Since I put so much time and effort (and cash, for God's sake) into the Piglet packed lunch, I was pretty grumpy when the edict came forth we should also turn it into a project aimed at lowering the amount of waste UK households throw away (30 million tonnes in 2008 (Brown 2009 p.107) - my students have just submitted their essay on 'is rubbish worthless'). Besides, I felt guilty. I realised that as well as a paper tissue (OK, biodegradable) and a juice carton (expensive healthy and recyclable smoothie), I also include unrecyclable packets of little biscuits and crisp-substitutes ('healthy' alternatives - hopeless attempt to put Piglet off the packed lunch idea).

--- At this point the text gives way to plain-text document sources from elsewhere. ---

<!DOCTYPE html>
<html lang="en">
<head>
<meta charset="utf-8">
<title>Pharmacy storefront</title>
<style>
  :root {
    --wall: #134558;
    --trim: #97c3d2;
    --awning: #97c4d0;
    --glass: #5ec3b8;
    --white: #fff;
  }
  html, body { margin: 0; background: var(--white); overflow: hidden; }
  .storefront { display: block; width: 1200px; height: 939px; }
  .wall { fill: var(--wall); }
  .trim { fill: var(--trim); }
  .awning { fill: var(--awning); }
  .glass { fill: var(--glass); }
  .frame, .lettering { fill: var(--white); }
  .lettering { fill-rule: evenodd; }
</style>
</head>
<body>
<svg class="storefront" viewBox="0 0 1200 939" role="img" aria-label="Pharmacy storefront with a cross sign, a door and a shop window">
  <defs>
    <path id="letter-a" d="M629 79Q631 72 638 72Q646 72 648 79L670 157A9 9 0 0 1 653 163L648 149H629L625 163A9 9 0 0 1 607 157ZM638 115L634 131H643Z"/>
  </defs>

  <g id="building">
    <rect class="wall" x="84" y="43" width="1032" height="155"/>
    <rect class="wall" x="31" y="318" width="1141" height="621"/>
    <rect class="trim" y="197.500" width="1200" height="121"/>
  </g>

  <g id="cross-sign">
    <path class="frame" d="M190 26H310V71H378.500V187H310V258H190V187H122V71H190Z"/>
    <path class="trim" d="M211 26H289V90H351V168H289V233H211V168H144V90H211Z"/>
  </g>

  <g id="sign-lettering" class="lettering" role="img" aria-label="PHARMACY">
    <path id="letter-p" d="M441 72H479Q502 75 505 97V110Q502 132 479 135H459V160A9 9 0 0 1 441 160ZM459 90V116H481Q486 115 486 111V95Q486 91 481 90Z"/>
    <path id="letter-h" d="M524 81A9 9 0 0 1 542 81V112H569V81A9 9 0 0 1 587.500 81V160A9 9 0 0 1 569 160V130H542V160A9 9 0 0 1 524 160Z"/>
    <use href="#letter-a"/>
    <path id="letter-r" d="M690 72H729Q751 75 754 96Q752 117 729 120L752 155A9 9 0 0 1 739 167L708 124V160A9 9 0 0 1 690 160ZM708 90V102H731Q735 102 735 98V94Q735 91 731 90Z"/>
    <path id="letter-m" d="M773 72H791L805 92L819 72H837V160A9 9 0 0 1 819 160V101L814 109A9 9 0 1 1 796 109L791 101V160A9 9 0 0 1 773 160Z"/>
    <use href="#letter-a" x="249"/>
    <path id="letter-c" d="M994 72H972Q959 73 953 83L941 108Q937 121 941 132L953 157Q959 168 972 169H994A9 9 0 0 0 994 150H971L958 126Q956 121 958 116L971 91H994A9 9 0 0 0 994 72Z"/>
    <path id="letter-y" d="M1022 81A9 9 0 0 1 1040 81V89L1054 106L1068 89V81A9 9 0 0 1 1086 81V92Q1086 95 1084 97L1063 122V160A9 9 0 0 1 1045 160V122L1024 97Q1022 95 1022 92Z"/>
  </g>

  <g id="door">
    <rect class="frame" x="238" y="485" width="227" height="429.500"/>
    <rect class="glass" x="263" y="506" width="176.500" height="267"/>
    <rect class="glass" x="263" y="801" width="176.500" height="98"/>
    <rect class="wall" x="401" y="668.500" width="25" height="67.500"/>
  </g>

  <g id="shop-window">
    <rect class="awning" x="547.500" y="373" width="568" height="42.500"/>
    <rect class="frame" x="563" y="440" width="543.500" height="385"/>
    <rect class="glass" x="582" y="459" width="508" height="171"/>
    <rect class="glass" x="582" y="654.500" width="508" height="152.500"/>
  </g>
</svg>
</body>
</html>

I acksherly managed an entirely eco-friendly packed lunch on this occasion, including a piece of cloth instead of the paper napkin. I had already moved to putting the sandwiches in a tub instead of clingfilm (excuse me while I polish my halo <snerk>) and I put some biscuits out of a packet in a tub, and did the pasta salad instead of crisps in spite of Piglet protesting that she did not want to have the eco lunch as "there isn't even a prize for it".

I'm afraid Piglet's social standing will not take constant pasta salads. The little packets of biscuits are so charming, too, although I have started sending chocolate biscuits in a tub instead. If in 2014 we only have 29.9999999999999 tonnes of rubbish, I will feel I did a little bit, although I still feel guilty about the '30% less fat' (than what? a turkey twizzler?) crisp-substitutes.

Brown, V., 2009. "Rubbish Society: affluence, waste and values" in Taylor, S., Hinchliffe, S., Clarke, J. and Bromley, S. (eds) Making Social Lives, Milton Keynes, The Open University.

No comments:

Post a Comment